Over the last few days, this stark letter of solidarity has been spreading like wildfire across the internet, shared by over 300 women working in Hollywood but with aims to go much further than that one industry.
Being an ostensibly online movement, it is hard not to compare it to the #MeToo movement that commanded people’s attention throughout the end of 2017. However, with a new year, comes a new outlook it seems.
#MeToo was originally started in 2007 by activist Tarana Burke, but it took the Weinstein scandal to bring it to the forefront of people’s minds once again, when Alyssa Milano called to her followers to share their own stories. Within 48 hours, the hashtag had been used over a million times, and over 12 million Facebook posts included it. This campaign was all about raising awareness, and indeed it did. 45% of Facebook users in the US said that they knew someone who had shared a story accompanied by the hashtag.
#TIMESUP is the follow-up movement, designed not just to show the pervasive spread of sexual harassment and assault in seemingly every industry, but also with a call to action. Having only been active for two days at the time of writing, TIME’S UP has amassed over 122k followers between Instagram and Twitter, rivalling the furore that took place in the first 48 hours of #MeToo. Yet this time, the women of Hollywood who brought this movement into the spotlight are not only calling out for voices across the globe to speak out, valuable as that is. TIME’S UP have detailed their intent to effect legal change across different countries, industries, and backgrounds.

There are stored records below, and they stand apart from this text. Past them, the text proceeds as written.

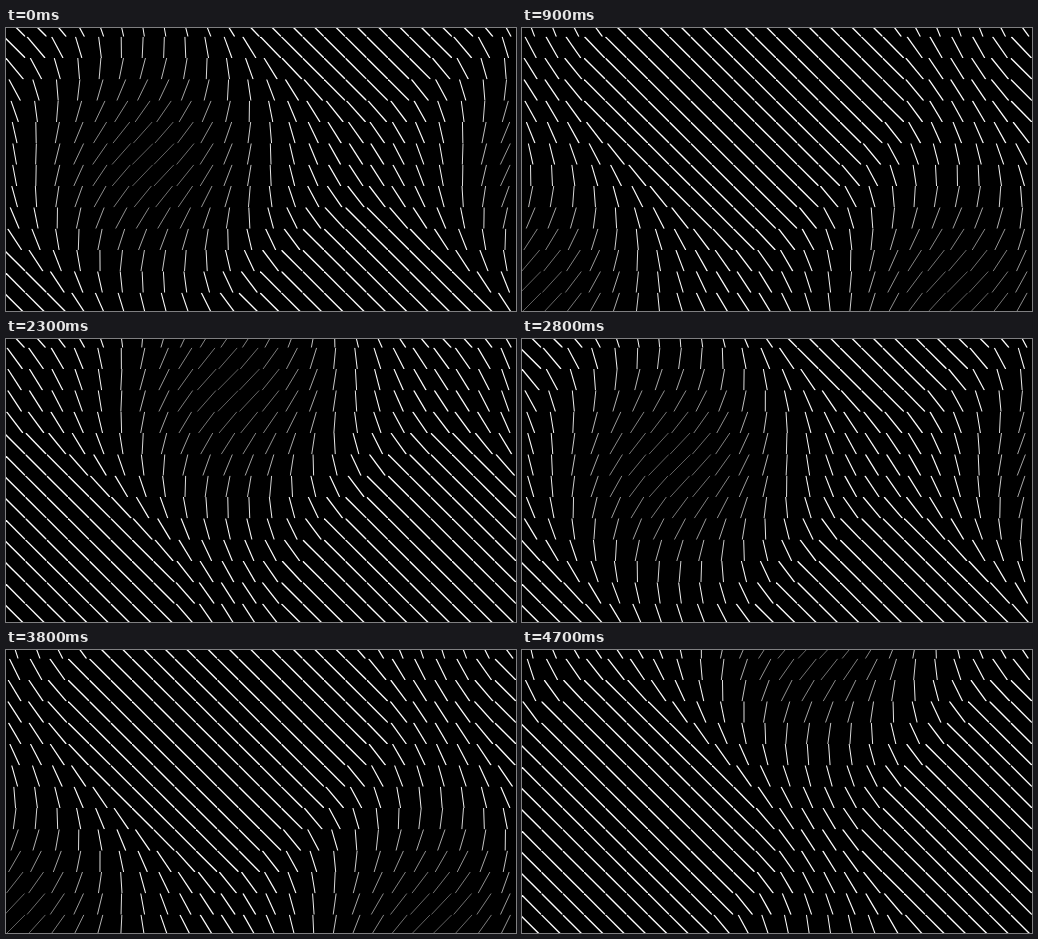
An HTML page with a canvas that plays this animation: 510x283 px, repeating every 4.8 s.

```html
<!DOCTYPE html>
<html lang="en">
<head>
<meta charset="utf-8">
<title>Line field</title>
<style>
  html, body { margin: 0; width: 100%; height: 100%; overflow: hidden; background: #000; }
  canvas { display: block; }
</style>
</head>
<body>
<canvas id="stage" width="510" height="283"></canvas>
<script>
  const ctx = document.getElementById("stage").getContext("2d");
  const CELL = 64 / 3, HALF = CELL / 2;
  const COLS = 24, ROWS = 14;
  const LEFT = -2, TOP = -38 / 3;
  const STEP_MS = 100, STEPS = 48, PHASE_STEP = 0.22;
  const K = 2 * Math.PI / (20 * CELL);
  const CENTER = { x: 144, y: 132 };
  const MAX_TILT = Math.PI / 4;
  const THIN = 0.38, THICK = 1.38;

  function drawCell(x, y, phase) {
    const wave = Math.cos(K * (x - CENTER.x) + phase) + Math.cos(K * (y - CENTER.y) - phase);
    const tilt = Math.min(MAX_TILT, 0.677 * (0.84 - wave));
    const dx = HALF * Math.tan(tilt);
    ctx.save();
    // Each line is cut off at the edges of its cell
    ctx.beginPath();
    ctx.rect(x - HALF, y - HALF, CELL, CELL);
    ctx.clip();
    ctx.lineWidth = THIN + (THICK - THIN) * (tilt + MAX_TILT) / (2 * MAX_TILT);
    ctx.beginPath();
    ctx.moveTo(x - dx, y - HALF);
    ctx.lineTo(x + dx, y + HALF);
    ctx.stroke();
    ctx.restore();
  }

  function draw(step) {
    ctx.fillStyle = "#000";
    ctx.fillRect(0, 0, 510, 283);
    ctx.strokeStyle = "#fff";
    for (let row = 0; row < ROWS; row++) {
      for (let col = 0; col < COLS; col++) {
        drawCell(LEFT + (col + 0.5) * CELL, TOP + (row + 0.5) * CELL, step * PHASE_STEP);
      }
    }
  }

  const start = performance.now();
  let shown = -1;
  function tick() {
    const step = Math.floor((performance.now() - start) / STEP_MS) % STEPS;
    if (step !== shown) draw(shown = step);
    requestAnimationFrame(tick);
  }
  tick();
</script>
</body>
</html>
```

Is this the way forward for online activism? It has long since been proven that attention can be grabbed with the right face attached to a movement and enough luck to get your hashtags established in the algorithms, but will it play out and effect the change that TIME’S UP pledges to achieve? Only time will tell, but here’s hoping it tells more than words on a screen.